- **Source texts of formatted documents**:

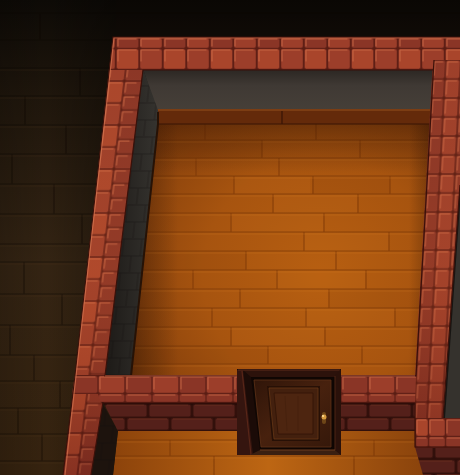
<!DOCTYPE html>
<html lang="en">
<head>
<meta charset="utf-8">
<title>Brick room with wooden door</title>
<style>
:root{
  --night:#0d0905;
  --mortar:#5a1d13;
  --brick:#9c3e2a;
  --brick-warm:#a9452b;
  --brick-deep:#8a3526;
  --brick-edge:#cf6c48;
  --brick-shade:#6b251b;
  --seam:#7a3707;
  --seam-light:#cf7a20;
  --skirting:#642a0a;
}
html,body{margin:0;background:var(--night);overflow:hidden}
.scene{display:block;width:460px;height:475px}
.brick rect{fill:var(--brick);stroke:var(--brick-shade);stroke-width:.6}
.brick .warm{fill:var(--brick-warm)}
.brick .deep{fill:var(--brick-deep)}
.brick path{fill:none;stroke:var(--brick-edge);stroke-width:1.1;opacity:.75;stroke-linecap:round}
.face rect{fill:#54201a;stroke:#35110c}
.face path{fill:none;stroke:#70301f;stroke-width:1;opacity:.7}
.outer-seams{fill:none;stroke:#0c0804;stroke-width:1.2;opacity:.45}
.outer-lights{fill:none;stroke:#5a4022;stroke-width:1;opacity:.2}
.seams{fill:none;stroke:var(--seam);stroke-width:1.2;opacity:.7}
.seam-lights{fill:none;stroke:var(--seam-light);stroke-width:1;opacity:.32}
.outline{fill:none;stroke:#3a110a;stroke-width:1.2}
.rim{fill:none;stroke:#d5744f;stroke-width:1.2;opacity:.7}
</style>
</head>
<body>
<svg class="scene" viewBox="0 0 460 475" role="img" aria-label="Top view of a brick-walled room with a wooden floor and a door">
<defs>
  <linearGradient id="outer-floor" x1="0" y1="0" x2="0" y2="1">
    <stop offset="0" stop-color="#0d0a06"/><stop offset=".2" stop-color="#1f160c"/>
    <stop offset=".55" stop-color="#342413"/><stop offset="1" stop-color="#36230f"/>
  </linearGradient>
  <linearGradient id="outer-shadow">
    <stop offset="0" stop-color="#000" stop-opacity=".15"/><stop offset=".4" stop-color="#000" stop-opacity="0"/>
    <stop offset="1" stop-color="#000" stop-opacity=".3"/>
  </linearGradient>
  <radialGradient id="lit-floor" gradientUnits="userSpaceOnUse" cx="320" cy="275" r="235">
    <stop offset="0" stop-color="#b75f11"/><stop offset=".5" stop-color="#a7540f"/><stop offset="1" stop-color="#7c3a0b"/>
  </radialGradient>
  <linearGradient id="front-floor">
    <stop offset="0" stop-color="#8c430b"/><stop offset=".5" stop-color="#bd6613"/><stop offset="1" stop-color="#8a430c"/>
  </linearGradient>
  <linearGradient id="plaster" x1="0" y1="0" x2="0" y2="1">
    <stop offset="0" stop-color="#2b2622"/><stop offset=".4" stop-color="#3f3934"/><stop offset="1" stop-color="#463f38"/>
  </linearGradient>
  <linearGradient id="side-plaster">
    <stop offset="0" stop-color="#1c1916"/><stop offset="1" stop-color="#35332f"/>
  </linearGradient>
  <linearGradient id="floor-top-shade" x1="0" y1="0" x2="0" y2="1">
    <stop offset="0" stop-color="#2a0e02" stop-opacity=".4"/><stop offset=".2" stop-color="#2a0e02" stop-opacity="0"/>
  </linearGradient>
  <linearGradient id="floor-side-shade">
    <stop offset="0" stop-color="#1d0a02" stop-opacity=".4"/><stop offset=".16" stop-color="#1d0a02" stop-opacity="0"/>
    <stop offset=".93" stop-color="#1d0a02" stop-opacity="0"/><stop offset="1" stop-color="#1d0a02" stop-opacity=".3"/>
  </linearGradient>
  <linearGradient id="door-wood" x1="0" y1="0" x2="1" y2="1">
    <stop offset="0" stop-color="#301509"/><stop offset=".5" stop-color="#47210e"/><stop offset="1" stop-color="#35180a"/>
  </linearGradient>
  <linearGradient id="wall-light" x1="0" y1="0" x2="0" y2="1">
    <stop offset="0" stop-color="#ff9a3c" stop-opacity=".02"/><stop offset=".5" stop-color="#ff7a30" stop-opacity=".08"/>
    <stop offset="1" stop-color="#300" stop-opacity=".2"/>
  </linearGradient>
  <pattern id="top-bricks" class="brick" width="47" height="33" x="116" y="37" patternUnits="userSpaceOnUse">
    <rect width="47" height="33" style="fill:var(--mortar);stroke:none"/>
    <rect class="deep" x=".5" y="1" width="22" height="10" rx="2"/>
    <rect x="24" y="1" width="22" height="10" rx="2"/>
    <rect class="warm" x=".5" y="12" width="22" height="20" rx="2"/>
    <rect x="24" y="12" width="22" height="20" rx="2"/>
    <path d="M2 9V2H20M25 9V2H43M2 24V13H20M25 24V13H43"/>
  </pattern>
  <pattern id="left-bricks" class="brick" width="34" height="44" x="117" y="37" patternUnits="userSpaceOnUse" patternTransform="skewX(-6.8)">
    <rect width="34" height="44" style="fill:var(--mortar);stroke:none"/>
    <rect class="warm" x=".5" y=".5" width="16" height="21" rx="2"/>
    <rect x=".5" y="22.5" width="16" height="21" rx="2"/>
    <rect class="deep" x="17.5" y=".5" width="18" height="13.5" rx="2"/>
    <rect class="deep" x="17.5" y="15" width="18" height="13.5" rx="2"/>
    <rect class="deep" x="17.5" y="29.5" width="18" height="14" rx="2"/>
    <path d="M2 18V2H14M2 40V24H14M19 11V2H29M19 25V16H29M19 40V31H29"/>
  </pattern>
  <pattern id="right-bricks" class="brick" width="28" height="38" x="436" y="60" patternUnits="userSpaceOnUse" patternTransform="skewX(-3)">
    <rect width="28" height="38" style="fill:var(--mortar);stroke:none"/>
    <rect class="deep" x=".5" y=".5" width="12" height="18" rx="2"/>
    <rect class="deep" x=".5" y="19.5" width="12" height="18" rx="2"/>
    <rect x="13.5" y=".5" width="14" height="18" rx="2"/>
    <rect x="13.5" y="19.5" width="14" height="18" rx="2"/>
    <path d="M2 15V2H10M2 34V21H10M15 15V2H25M15 34V21H25"/>
  </pattern>
  <pattern id="front-bricks" class="brick" width="54" height="28" x="98" y="375" patternUnits="userSpaceOnUse">
    <rect width="54" height="28" style="fill:var(--mortar);stroke:none"/>
    <rect x=".5" y="1" width="26" height="17" rx="2"/>
    <rect class="deep" x="27.5" y="1" width="26" height="17" rx="2"/>
    <rect class="deep" x=".5" y="19" width="26" height="8" rx="2"/>
    <rect class="deep" x="27.5" y="19" width="26" height="8" rx="2"/>
    <path d="M2 14V2H24M29 14V2H51M3 20H23M30 20H50"/>
  </pattern>
  <pattern id="face-bricks" class="face" width="44" height="28" x="104" y="403" patternUnits="userSpaceOnUse">
    <rect width="44" height="28" style="fill:#2e0e0a;stroke:none"/>
    <rect x="1" y="1" width="42" height="13" rx="2"/>
    <rect x="-21" y="15" width="42" height="12" rx="2"/><rect x="23" y="15" width="42" height="12" rx="2"/>
    <path d="M3 2H40M0 16H19M25 16H44"/>
  </pattern>
  <pattern id="side-blocks" width="18" height="34" patternUnits="userSpaceOnUse" patternTransform="skewX(-6)">
    <path d="M0 1H18M0 18H18M5 1V18M14 18V34" fill="none" stroke="#0d0c0a" opacity=".35"/>
  </pattern>
  <clipPath id="room-clip"><polygon points="158,123 430,123 416,377 130,377"/></clipPath>
</defs>

<g id="outside">
  <rect width="460" height="475" fill="url(#outer-floor)"/>
  <path class="outer-seams" d="M0 13H460M0 40H114M0 68H110M0 96H107M0 125H104M0 154H100M0 184H97M0 214H94M0 244H90M0 262H88M0 294H85M0 325H81M0 355H78M0 381H75M0 408H72M0 434H68M0 461H65M40 13V40M80 68V96M25 96V125M66 125V154M12 154V184M54 184V214M82 214V244M24 262V294M62 294V325M10 325V355M34 355V381M60 381V408M18 408V434M42 434V461"/>
  <path class="outer-lights" d="M0 70H110M0 98H107M0 127H104M0 156H100M0 186H97M0 216H94M0 246H90M0 264H88M0 296H85M0 327H81M0 357H78M0 383H75M0 410H72M0 436H68M0 463H65"/>
  <rect width="116" height="475" fill="url(#outer-shadow)"/>
  <rect x="116" width="344" height="37" fill="#050302" opacity=".3"/>
</g>

<g id="main-room">
  <polygon points="158,123 430,123 416,377 130,377" fill="url(#lit-floor)"/>
  <g clip-path="url(#room-clip)">
    <path fill="#d27a20" opacity=".09" d="M234 177H310V194H234ZM274 195H357V213H274ZM230 214H323V232H230ZM304 233H389V251H304ZM276 271H365V289H276ZM305 309H394V327H305ZM232 328H324V346H232Z"/>
    <path fill="#5b2506" opacity=".08" d="M150 140H262V158H150ZM312 177H390V194H312ZM140 251H246V270H140ZM330 289H430V308H330ZM130 346H268V364H130Z"/>
    <path class="seams" d="M130 140H430M130 158H430M130 176H430M130 194H430M130 213H430M130 232H430M130 251H430M130 270H430M130 289H430M130 308H430M130 327H430M130 346H430M130 364H430M205 124V140M316 124V140M262 140V158M360 140V158M196 158V176M279 158V176M234 176V194M313 176V194M390 176V194M273 194V213M358 194V213M231 213V232M324 213V232M304 232V251M389 232V251M246 251V270M336 251V270M193 270V289M277 270V289M366 270V289M240 289V308M329 289V308M212 308V327M306 308V327M395 308V327M231 327V346M325 327V346M268 346V364M362 346V364"/>
    <path class="seam-lights" d="M130 142H430M130 160H430M130 178H430M130 196H430M130 215H430M130 234H430M130 253H430M130 272H430M130 291H430M130 310H430M130 329H430M130 348H430M130 366H430"/>
  </g>
  <polygon points="158,123 430,123 416,377 130,377" fill="url(#floor-top-shade)"/>
  <polygon points="158,123 430,123 416,377 130,377" fill="url(#floor-side-shade)"/>
  <polygon id="back-wall" points="143,69 434,69 431,110 157,110" fill="url(#plaster)"/>
  <polygon id="skirting" points="157,109 431,109 430,124 158,124" fill="var(--skirting)"/>
  <path d="M157 110H431" stroke="#93501d" stroke-width="1.2"/>
  <path d="M158 124H430M282 111V124" stroke="#381505" stroke-width="1.2"/>
  <polygon id="left-inner-wall" points="143,69 158,110 158,124 131,376 103,376" fill="url(#side-plaster)"/>
  <polygon points="143,69 158,110 158,124 131,376 103,376" fill="url(#side-blocks)"/>
  <path d="M158 112V124L131 376" fill="none" stroke="#261206" stroke-width="2"/>
</g>

<g id="front-room">
  <polygon points="118,430 416,430 424,475 113,475" fill="url(#front-floor)"/>
  <path class="seams" d="M116 440H418M115 456H420M170 440V456M214 456V475M374 440V456M354 456V475"/>
  <path class="seam-lights" d="M116 442H418M115 458H420"/>
  <polygon points="102,403 118,431 113,475 90,475" fill="#1d130d"/>
  <polygon points="102,403 118,431 113,475 90,475" fill="url(#side-blocks)"/>
</g>

<g id="side-room">
  <polygon points="460,185 460,420 443,420" fill="#35322d"/>
  <path d="M460 190L444 418" fill="none" stroke="#171512" stroke-width="2"/>
</g>

<g id="walls">
  <polygon points="103,402 416,402 416,431 118,431" fill="url(#face-bricks)"/>
  <path d="M103 403H416" stroke="#190604" stroke-width="3" opacity=".5"/>
  <polygon points="109,69 143,69 105,376 103,402 91,475 63,475 75,376" fill="url(#left-bricks)"/>
  <polygon points="109,69 143,69 105,376 103,402 91,475 63,475 75,376" fill="url(#wall-light)"/>
  <polygon points="433,59 460,59 460,185 443,420 443,447 415,447 415,376" fill="url(#right-bricks)"/>
  <polygon points="433,59 460,59 460,185 443,420 443,447 415,447 415,376" fill="url(#wall-light)"/>
  <polygon points="113,37 460,37 460,60 434,60 434,70 109,70" fill="url(#top-bricks)"/>
  <polygon points="75,375 416,375 415,403 101,403 98,394 72,394" fill="url(#front-bricks)"/>
  <polygon points="415,447 460,447 460,475 423,475" fill="url(#face-bricks)"/>
  <rect x="415" y="418" width="45" height="30" fill="var(--mortar)"/>
  <g class="brick">
    <rect class="warm" x="416" y="419" width="12" height="17" rx="2"/>
    <rect x="429" y="419" width="16" height="17" rx="2"/>
    <rect class="deep" x="446" y="419" width="16" height="17" rx="2"/>
    <rect class="deep" x="416" y="437" width="12" height="10" rx="2"/>
    <rect class="deep" x="429" y="437" width="16" height="10" rx="2"/>
    <rect class="deep" x="446" y="437" width="16" height="10" rx="2"/>
    <path d="M417 433V420H426M430 433V420H443M447 433V420H460M417 438H426M430 438H443M447 438H460"/>
  </g>
  <path class="outline" d="M460 37H113L75 376L63 475M434 70H143L105 376H416L434 60M102 403H415V447H460M103 402L91 475M460 185L443 418"/>
  <path class="rim" d="M460 38H114L76 376L65 475M105 376H237M341 376H415"/>
</g>

<g id="door">
  <polygon points="237,369 341,369 341,455 237,455" fill="#1b0b07"/>
  <polygon points="237,370 243,370 253,455 237,455" fill="#35150f"/>
  <path d="M242 371L251 455" stroke="#582618" stroke-width="1.2"/>
  <polygon points="243,370 341,370 336,377 251,377" fill="#2c120b"/>
  <path d="M238 370H340" stroke="#5d2b1b" stroke-width="1.2"/>
  <polygon points="251,377 335,377 335,450 260,450" fill="#0f0603"/>
  <polygon points="254,380 331,380 331,447 261,447" fill="url(#door-wood)"/>
  <path d="M254 380H331V447H261Z" fill="none" stroke="#5f3217" stroke-width=".8"/>
  <polygon points="267,386 320,386 320,441 272,441" fill="#271006"/>
  <polygon points="269,388 318,388 318,439 274,439" fill="#43200e" stroke="#653616" stroke-width=".8"/>
  <polygon points="274,393 313,393 313,434 278,434" fill="#4d2510" stroke="#301406" stroke-width=".8"/>
  <path d="M285 396L287 431M298 396V431" fill="none" stroke="#3a1a09" opacity=".35"/>
  <polygon points="335,375 341,369 341,455 335,450" fill="#2a110a"/>
  <path d="M335 376V450" stroke="#4d2415"/>
  <polygon points="260,450 335,450 341,455 250,455" fill="#3a1f11"/>
  <path d="M260 450H335" stroke="#6d3c1f"/>
  <rect x="322" y="412" width="4" height="12" rx="2" fill="#6e4618"/>
  <circle cx="324" cy="417" r="2.5" fill="#d59a3e"/>
  <circle cx="323" cy="416" r="1" fill="#ffe2a0"/>
</g>
</svg>
</body>
</html>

- **WHAT IS EXPECTED**: Set the lines above down again, word for word, from the first through the one containing "--seam-light:#cf7a20;"; pictures excluded.

- **RESULT FOR THIS EXERCISE**:
<!DOCTYPE html>
<html lang="en">
<head>
<meta charset="utf-8">
<title>Brick room with wooden door</title>
<style>
:root{
  --night:#0d0905;
  --mortar:#5a1d13;
  --brick:#9c3e2a;
  --brick-warm:#a9452b;
  --brick-deep:#8a3526;
  --brick-edge:#cf6c48;
  --brick-shade:#6b251b;
  --seam:#7a3707;
  --seam-light:#cf7a20;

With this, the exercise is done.